Apple, along with Google, Intel and Adobe, has agreed to pay a $415 million settlement to end a class-action lawsuit concerning its hiring practices. Pictured: The Apple logo at an Apple Store in Tokyo. Yuya Shino/Reuters

Apple, Google, Intel and Adobe have collectively agreed to a new settlement worth $415 million that would put an end to a class-action lawsuit that alleges the four companies had illegal agreements to avoid poaching one another's employees, according to reports.

The antitrust lawsuit alleges that by agreeing not to hire one another's employees, the tech companies were able to retain talent without paying higher wages. The four companies had reached a settlement agreement worth $324.5 million with the plaintiffs' lawyers early last year, but it was thrown out by the federal judge overseeing the case after one of the plaintiffs complained the figure was too low.

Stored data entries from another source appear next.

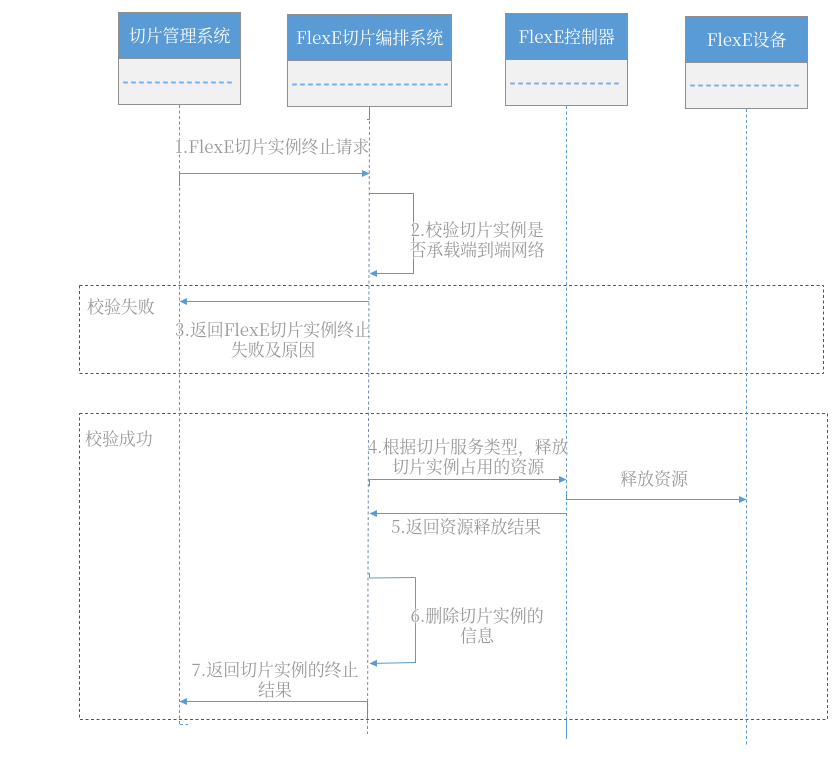
<!DOCTYPE html>
<html lang="zh-CN">
<head>
<meta charset="utf-8">
<title>FlexE切片实例终止流程</title>
<style>
:root {
  --paper: #ffffff;
  --blue: #5b9bd5;
  --dash-blue: #6db3f5;
  --slate: #6f8cab;
  --panel: #f1f1f1;
  --edge: #909090;
  --frame: #555555;
  --label: #999999;
}
* { box-sizing: border-box; }
html, body { margin: 0; overflow: hidden; }
.sequence {
  position: relative;
  width: 840px;
  height: 760px;
  overflow: hidden;
  background: var(--paper);
  color: var(--label);
  font: 17px/20px "Noto Serif CJK SC", "Noto Serif", serif;
  letter-spacing: -0.1px;
}
.connectors { position: absolute; left: 0; top: 0; }
.lifeline { fill: none; stroke: var(--blue); stroke-dasharray: 3 2.5; }
.lifeline.muted { stroke: var(--slate); }
.message { fill: none; stroke: var(--blue); }
.message.muted { stroke: var(--slate); }
.head { fill: var(--blue); }
.frame { fill: none; stroke: var(--frame); stroke-dasharray: 3 2.5; }
.participant {
  position: absolute;
  width: 123px;
  height: 93px;
  display: flex;
  flex-direction: column;
  border: 1px solid var(--edge);
  background: var(--panel);
}
.participant h2 {
  display: flex;
  align-items: center;
  justify-content: center;
  height: 46px;
  margin: 0;
  padding-bottom: 2px;
  border-bottom: 1px solid var(--edge);
  background: var(--blue);
  color: var(--paper);
  font: inherit;
  white-space: nowrap;
}
.participant svg { display: block; width: 100%; height: 45px; }
.participant line { stroke: var(--dash-blue); stroke-width: 2; stroke-linecap: round; stroke-dasharray: 3 5; }
.manager { left: 118px; top: 12px; }
.orchestrator { left: 287px; top: 14px; width: 165px; }
.controller { left: 505px; top: 13px; }
.device { left: 685px; top: 16px; }
.label {
  position: absolute;
  margin: 0;
  text-align: center;
  white-space: nowrap;
  transform: translateX(-50%);
  text-shadow: 0 0 2px var(--paper), 0 0 2px var(--paper), 0 0 3px var(--paper), 0 0 3px var(--paper);
}
.condition { position: absolute; margin: 0; }
</style>
</head>
<body>
<main class="sequence">
  <svg class="connectors" width="840" height="760" viewBox="0 0 840 760" aria-hidden="true">
    <defs>
      <marker id="arrow" class="head" markerUnits="userSpaceOnUse" markerWidth="8" markerHeight="8" refX="7" refY="4" orient="auto">
        <polygon points="0,0.5 7.5,4 0,7.5"/>
      </marker>
    </defs>

    <g id="frames">
      <rect class="frame" x="79.5" y="285.5" width="744" height="88"/>
      <rect class="frame" x="79.5" y="413.5" width="748" height="306"/>
    </g>

    <g id="lifelines">
      <line class="lifeline muted" x1="179.5" y1="105" x2="179.5" y2="725"/>
      <line class="lifeline" x1="180" y1="724.5" x2="188" y2="724.5"/>
      <path class="lifeline muted" d="M369.5 121L367.5 734"/>
      <line class="lifeline" x1="566.5" y1="106" x2="566.5" y2="720"/>
      <line class="lifeline" x1="746.5" y1="109" x2="746.5" y2="746"/>
      <path class="message muted" d="M369.5 107V119.5H367"/>
      <line class="message" x1="566.5" y1="720" x2="566.5" y2="739"/>
    </g>

    <g id="messages">
      <path class="message muted" d="M179.5 186V173.5"/>
      <path class="message" marker-end="url(#arrow)" d="M179 173.5H369"/>
      <path class="message muted" d="M369 193.5H413.5V273.5"/>
      <path class="message" marker-end="url(#arrow)" d="M414 273.5H370"/>
      <path class="message" marker-end="url(#arrow)" d="M369 301.5H180"/>
      <path class="message muted" d="M369.5 486V479.5"/>
      <path class="message" marker-end="url(#arrow)" d="M369 479.5H566"/>
      <path class="message" d="M566.5 491V499.5"/>
      <path class="message" marker-end="url(#arrow)" d="M566 499.5H746"/>
      <path class="message" marker-end="url(#arrow)" d="M566 513.5H370"/>
      <path class="message" d="M369.5 573V578L415.5 577.5V662.5"/>
      <path class="message" marker-end="url(#arrow)" d="M416 662.5L370 663.5"/>
      <path class="message muted" d="M367.5 719V701.5"/>
      <path class="message" marker-end="url(#arrow)" d="M368 701.5H180"/>
    </g>
  </svg>

  <section class="participant manager">
    <h2>切片管理系统</h2>
    <svg aria-hidden="true"><line x1="5" y1="23.5" x2="117" y2="23.5"/></svg>
  </section>
  <section class="participant orchestrator">
    <h2>FlexE切片编排系统</h2>
    <svg aria-hidden="true"><line x1="5" y1="23.5" x2="159" y2="23.5"/></svg>
  </section>
  <section class="participant controller">
    <h2>FlexE控制器</h2>
    <svg aria-hidden="true"><line x1="5" y1="23.5" x2="117" y2="23.5"/></svg>
  </section>
  <section class="participant device">
    <h2>FlexE设备</h2>
    <svg aria-hidden="true"><line x1="5" y1="22.5" x2="117" y2="22.5"/></svg>
  </section>

  <p class="condition" style="left:87px;top:296px">校验失败</p>
  <p class="condition" style="left:85px;top:428px">校验成功</p>

  <p class="label" style="left:272px;top:136px">1.FlexE切片实例终止请求</p>
  <p class="label" style="left:477px;top:219px">2.校验切片实例是<br>否承载端到端网络</p>
  <p class="label" style="left:273px;top:319px">3.返回FlexE切片实例终止<br>失败及原因</p>
  <p class="label" style="left:468px;top:436px">4.根据切片服务类型，释放<br>切片实例占用的资源</p>
  <p class="label" style="left:654px;top:468px">释放资源</p>
  <p class="label" style="left:466px;top:516px">5.返回资源释放结果</p>
  <p class="label" style="left:477px;top:605px">6.删除切片实例的<br>信息</p>
  <p class="label" style="left:275px;top:659px">7.返回切片实例的终止<br>结果</p>
</main>
</body>
</html>
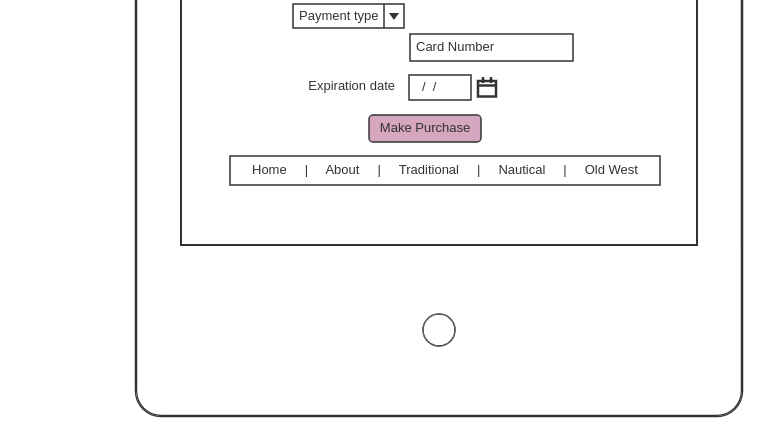
<!DOCTYPE html>
<html lang="en">
<head>
<meta charset="utf-8">
<title>Checkout wireframe</title>
<style>
:root {
  --ink: #333333;
  --paper: #ffffff;
  --accent: #d5a6bd;
  --outline: 0 0 0 0.75px var(--ink), inset 0 0 0 0.75px var(--ink);
}
* { box-sizing: border-box; margin: 0; padding: 0; }
html, body { width: 758px; height: 432px; overflow: hidden; }
body {
  background: var(--paper);
  color: var(--ink);
  font: 13px/15px "Liberation Sans", Arial, sans-serif;
}
.canvas { width: 758px; height: 432px; overflow: hidden; display: flex; align-items: flex-start; }
.tablet {
  flex: none;
  width: 606px;
  height: 446px;
  margin: -30px 0 0 136px;
  padding: 0 45px;
  border-radius: 25px;
  box-shadow: 0 0 0 1.25px var(--ink), inset 0 0 0 1.25px var(--ink);
}
.screen {
  height: 275px;
  padding-top: 34px;
  box-shadow: 0 0 0 1px var(--ink), inset 0 0 0 1px var(--ink);
  display: flex;
  flex-direction: column;
  align-items: flex-start;
}
.box { flex: none; display: flex; align-items: center; box-shadow: var(--outline); }
.payment-type { width: 111px; height: 24px; margin-left: 112px; }
.payment-type span { flex: 1; padding: 0 0 1px 6px; white-space: nowrap; }
.payment-type .arrow { flex: none; width: 20px; height: 24px; overflow: visible; }
.card-number { width: 163px; height: 27px; margin: 6px 0 0 229px; padding: 0 0 2px 6px; }
.expiration { flex: none; display: flex; align-items: center; height: 25px; margin-top: 14px; }
.expiration .label { width: 214px; text-align: right; padding-bottom: 4px; }
.expiration .date { width: 62px; height: 25px; margin-left: 14px; padding: 0 0 2px 13px; white-space: pre; }
.expiration .calendar { width: 22px; height: 25px; margin-left: 5px; }
.purchase {
  width: 112px;
  height: 27px;
  margin: 15px 0 0 188px;
  justify-content: center;
  padding-bottom: 2px;
  border-radius: 4px;
  background: var(--accent);
}
.site-nav {
  width: 430px;
  height: 29px;
  margin: 14px 0 0 49px;
  padding: 0 22px 2px;
  justify-content: space-between;
}
.site-nav .about { margin-left: -0.7px; }
a { color: inherit; text-decoration: none; white-space: nowrap; }
.home-button { width: 32px; height: 32px; margin: 69px auto 0; border-radius: 50%; box-shadow: var(--outline); }
</style>
</head>
<body>
<main class="canvas">
  <section class="tablet">
    <div class="screen">
      <div class="box payment-type">
        <span>Payment type</span>
        <svg class="arrow" viewBox="0 0 20 24" aria-hidden="true">
          <line x1="0" y1="0" x2="0" y2="24" stroke="var(--ink)" stroke-width="1.5"/>
          <polygon points="5,9 15,9 10,16" fill="var(--ink)"/>
        </svg>
      </div>
      <div class="box card-number">Card Number</div>
      <div class="expiration">
        <span class="label">Expiration date</span>
        <span class="box date">/  /</span>
        <svg class="calendar" viewBox="0 0 22 25" role="img" aria-label="Calendar" fill="none" stroke="var(--ink)" stroke-width="2.5">
          <rect x="2" y="6" width="18" height="15.5"/>
          <path d="M2 10.5H20M7 2V8M15 2V8"/>
        </svg>
      </div>
      <a class="box purchase" href="#">Make Purchase</a>
      <nav class="box site-nav">
        <a href="#">Home</a><span>|</span>
        <a class="about" href="#">About</a><span>|</span>
        <a href="#">Traditional</a><span>|</span>
        <a href="#">Nautical</a><span>|</span>
        <a href="#">Old West</a>
      </nav>
    </div>
    <div class="home-button"></div>
  </section>
</main>
</body>
</html>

The companies filed the new settlement agreement with the court Tuesday, but it did not include the new figure, which was reported by the New York Times Wednesday. Should the judge accept the new settlement, the 64,000 class-action plaintiffs will likely get a little more than $1,000 each while their lawyers will make out with millions.